Materials that emphasize space favour centralization and systems of
government less hierarchical in character
Ex: Space-biased media = captured a large audience, eliminates
spare barriers/far reaching yet changes regularly (newspaper,
internet).
Time biased society vs. Space biased society
o These are important barriers to overcome
o The key is the issue of communication Remember that it is a bias, not an
absolute
o Innis concluded that this was one of the factors that help empires to sustain
themselves because they had a central system of knowledge-they kept
everything centralized in one area
We can conveniently divide the history of the West into two periods; the writing period and
the printing period
Unlock document

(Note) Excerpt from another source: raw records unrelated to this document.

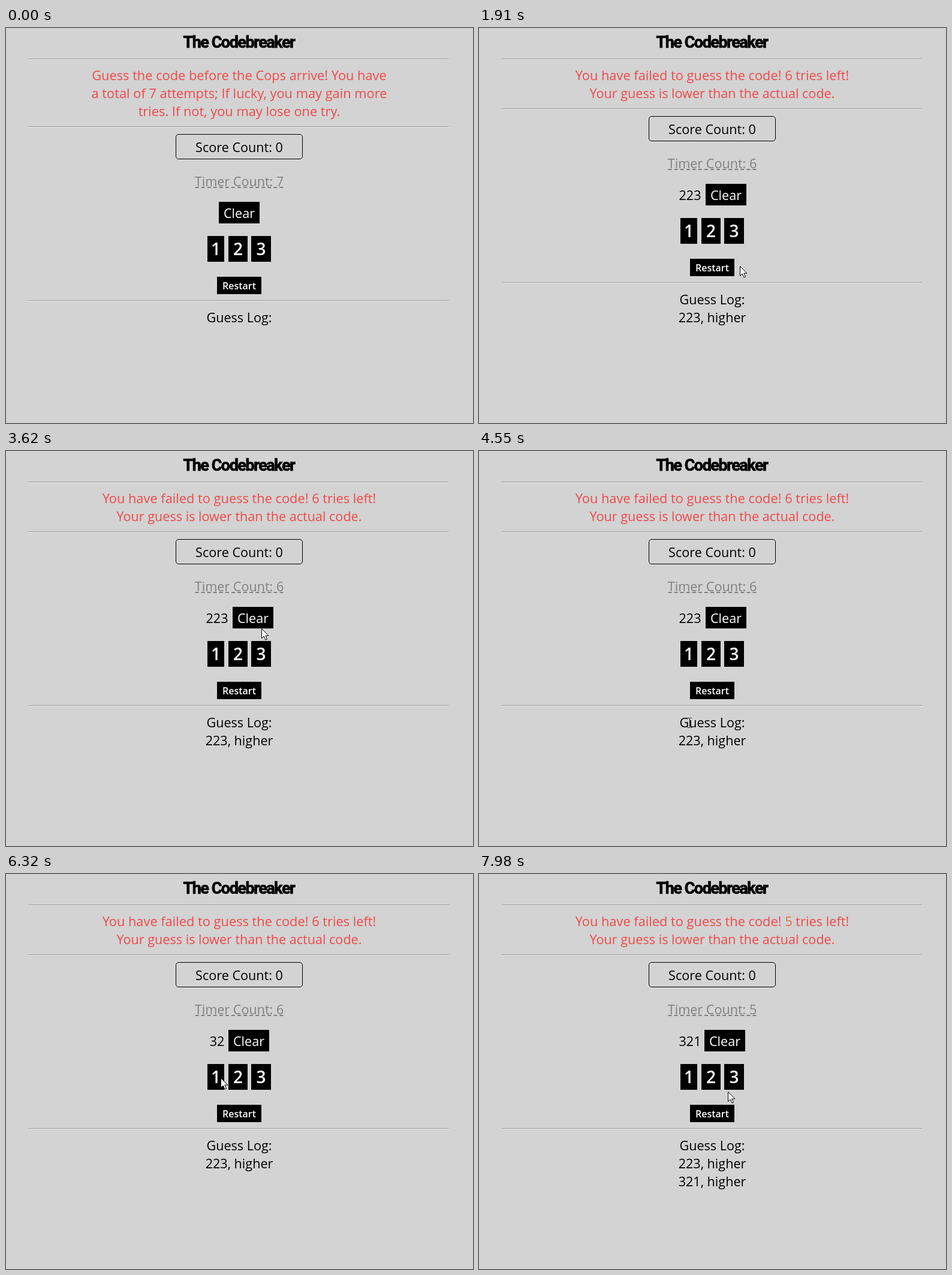
An HTML page with a canvas for the animation above (8000 ms loop, 779 by 659 pixels).

```html
<!DOCTYPE html>
<html lang="en">
<head>
<meta charset="utf-8">
<title>Code guessing game</title>
<style>
  html, body { margin: 0; width: 100%; height: 100%; overflow: hidden; background: #d3d3d3; }
  canvas { display: block; }
</style>
</head>
<body>
<canvas id="stage" width="779" height="659"></canvas>
<script>
const ctx = document.getElementById('stage').getContext('2d');
const LOOP = 8000, TICK = 65.95, MID = 389, LINE = 30;
const SANS = '"Open Sans", "Noto Sans", sans-serif';
const BODY = '21.6px ' + SANS;
const MESSAGE = '21.8px ' + SANS;
const RED = '#f04848', ORANGE = '#ea6c3c', GRAY = '#808080';

// Digits in the order they are clicked; three make a guess
const DIGITS = '223321', CLICKS = [18, 22, 28, 81, 90, 99];

// Pointer stops, with an optional control point for curved moves
const START = { x: 713, y: 640 };
const MOVES = [
  { from: 1, to: 4, x: 422, y: 366 },
  { from: 7, to: 12, x: 391, y: 370 },
  { from: 22, to: 26, x: 425, y: 374 },
  { from: 28, to: 33, x: 476, y: 490 },
  { from: 38, to: 51, x: 380, y: 262, bend: { x: 282, y: 524 } },
  { from: 53, to: 57, x: 414, y: 340, bend: { x: 455, y: 290 } },
  { from: 64, to: 69, x: 351, y: 453 },
  { from: 71, to: 78, x: 417, y: 342 },
  { from: 83, to: 87, x: 390, y: 341 },
  { from: 91, to: 96, x: 350, y: 340 },
  { from: 99, to: 105, x: 384, y: 516 },
  { from: 110, to: 121, x: 415, y: 363, bend: { x: 330, y: 210 } }
];

function text(str, x, y, color = '#000', font = BODY, align = 'center') {
  ctx.font = font;
  ctx.fillStyle = color;
  ctx.textAlign = align;
  ctx.fillText(str, x, y);
}

function lines(list, y, color, font) {
  list.forEach((str, i) => text(str, MID, y + i * LINE, color, font));
}

function rect(x, y, w, h, color) {
  ctx.fillStyle = color;
  ctx.fillRect(x, y, w, h);
}

function rule(y) {
  rect(38, y, 701, 1, '#9a9a9a');
  rect(39, y + 1, 701, 1, '#eaeaea');
}

function button(label, x, y, w, h, base, font) {
  rect(x, y, w, h, '#000');
  text(label, x + w / 2, base, '#fff', font);
}

function title() {
  ctx.letterSpacing = '-1.5px';
  text('The Codebreaker', MID - 0.5, 33, '#000', 'bold 27px Roboto, sans-serif');
  ctx.strokeStyle = '#000';
  ctx.lineWidth = 0.7;
  ctx.strokeText('The Codebreaker', MID - 0.5, 33);
  ctx.letterSpacing = '0px';
}

function message(guesses) {
  if (!guesses) {
    lines([
      'Guess the code before the Cops arrive! You have',
      'a total of 7 attempts; If lucky, you may gain more',
      'tries. If not, you may lose one try.'
    ], 87, RED, MESSAGE);
    return;
  }
  const parts = ['You have failed to guess the code! ', String(7 - guesses), ' tries left!'];
  ctx.font = MESSAGE;
  let x = MID - ctx.measureText(parts.join('')).width / 2;
  parts.forEach((str, i) => {
    text(str, x, 87, i === 1 && guesses > 1 ? ORANGE : RED, MESSAGE, 'left');
    x += ctx.measureText(str).width;
  });
  text('Your guess is lower than the actual code.', MID, 87 + LINE, RED);
}

function codeRow(code) {
  const clearW = 67.5, gap = code ? 6.5 : 0;
  const w = [...code].reduce((sum, d) => sum + (d === '1' ? 9.7 : 13.2), 0);
  const left = MID - (w + gap + clearW) / 2;
  text(code, left + w / 2, 317);
  button('Clear', Math.floor(left + w + gap), 290, 68, 36, 317, '500 ' + BODY);
}

function scoreBox() {
  ctx.strokeStyle = '#000';
  ctx.lineWidth = 1;
  ctx.beginPath();
  ctx.roundRect(283.5, 177.5, 211, 41, 4.5);
  ctx.stroke();
  text('Score Count: 0', MID, 207);
}

function timer(tries) {
  text('Timer Count: ' + tries, MID, 264, GRAY);
  ctx.strokeStyle = GRAY;
  ctx.lineWidth = 2;
  ctx.setLineDash([6, 4.07]);
  ctx.stroke(new Path2D('M315.5 266H462.5'));
  ctx.setLineDash([]);
}

function panel(code, log) {
  rule(164);
  scoreBox();
  timer(7 - log.length);
  codeRow(code);
  const keyFont = '600 28px ' + SANS;
  button('1', 336, 347, 28, 43, 379, keyFont);
  button('2', 371, 347, 32, 43, 379, keyFont);
  button('3', 409, 347, 33, 43, 379, keyFont);
  button('Restart', 352, 415, 74, 29, 436, '600 16px ' + SANS);
  rule(454);
  lines(['Guess Log:', ...log.map(guess => guess + ', higher')], 491);
}

function arrow(x, y) {
  const shape = new Path2D('M0 0V16L3.7 12.6L6.5 18.6L9 17.6L6.3 11.6H11.3Z');
  ctx.save();
  ctx.translate(x + 0.5, y + 0.5);
  ctx.fillStyle = '#fff';
  ctx.strokeStyle = '#000';
  ctx.lineWidth = 1;
  ctx.fill(shape);
  ctx.stroke(shape);
  ctx.restore();
}

function beam(x, y) {
  ctx.strokeStyle = '#222';
  ctx.lineWidth = 1;
  ctx.stroke(new Path2D(
    `M${x - 3} ${y - 7.5}h3m1 0h3M${x - 3} ${y + 8.5}h3m1 0h3M${x + 0.5} ${y - 7}v15`));
}

function pointerAt(tick) {
  let at = START;
  for (const move of MOVES) {
    if (tick < move.from) break;
    const k = Math.min(1, (tick - move.from) / (move.to - move.from));
    const mid = move.bend || { x: (at.x + move.x) / 2, y: (at.y + move.y) / 2 };
    const curve = axis => Math.round(
      (1 - k) ** 2 * at[axis] + 2 * k * (1 - k) * mid[axis] + k * k * move[axis]);
    at = { x: curve('x'), y: curve('y') };
  }
  return at;
}

function pointer(tick, guesses) {
  if (tick < MOVES[0].from) return;
  const { x, y } = pointerAt(tick);
  const top = guesses ? 440 : 470;
  const overLog = x > 332 && x < 447 && y > top && y < top + LINE * (guesses + 1);
  (overLog ? beam : arrow)(x, y);
}

function draw(now) {
  // Everything advances in even ticks
  const tick = Math.floor((now % LOOP + 8) / TICK);
  const count = CLICKS.filter(t => t <= tick).length;
  const typed = DIGITS.slice(0, count);
  const log = typed.match(/.{3}/g) || [];
  const code = count ? typed.slice(Math.floor((count - 1) / 3) * 3) : '';

  rect(0, 0, 779, 659, '#d3d3d3');
  title();
  rule(51);
  message(log.length);
  ctx.save();
  if (log.length) ctx.translate(0, -LINE);
  panel(code, log);
  ctx.restore();
  pointer(tick, log.length);
}

const start = performance.now();
function frame() {
  draw(performance.now() - start);
  requestAnimationFrame(frame);
}
frame();
</script>
</body>
</html>
```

This preview shows pages 1-3 of the document.
Unlock all 61 pages and 3 million more documents.

Already have an account? Log in

Document Summary

Without writing, words have no visual presence. Words have great power; sound is dynamic (constant change: sound cannot be sounding without the use of power. (pg. 6: a hunter can see, smell, touch and taste a buffalo but if he hears a buffalo, he better watch out (in this sense, sound is dynamic) Written or printed representations of words can be labels; real, spoken words cannot be. (pg. Restricting words to just sounds determines thought processes (not only modes of expression: can recall information from the past very easily. In the absence of writing, there is nothing outside the thinker (text) to enable one to produce the same line of thought again or even verify if its been done before. Therefore, sustained thought in an oral culture is tied to communication. (pg. 6: to recall: must think of memorable thoughts in mnemonic patterns your thoughts must come into being in heavily rhythmic balanced patterns (repetitions, alliterations, etc. )

Get OneClass Grade+

Unlimited access to all notes and study guides.

YearlyMost Popular
75% OFF
$9.98/m
Monthly
$39.98/m
Single doc
$39.98

or

You will be charged $119.76 upfront and auto renewed at the end of each cycle. You may cancel anytime under Payment Settings. For more information, see our Terms and Privacy.
Payments are encrypted using 256-bit SSL. Powered by Stripe.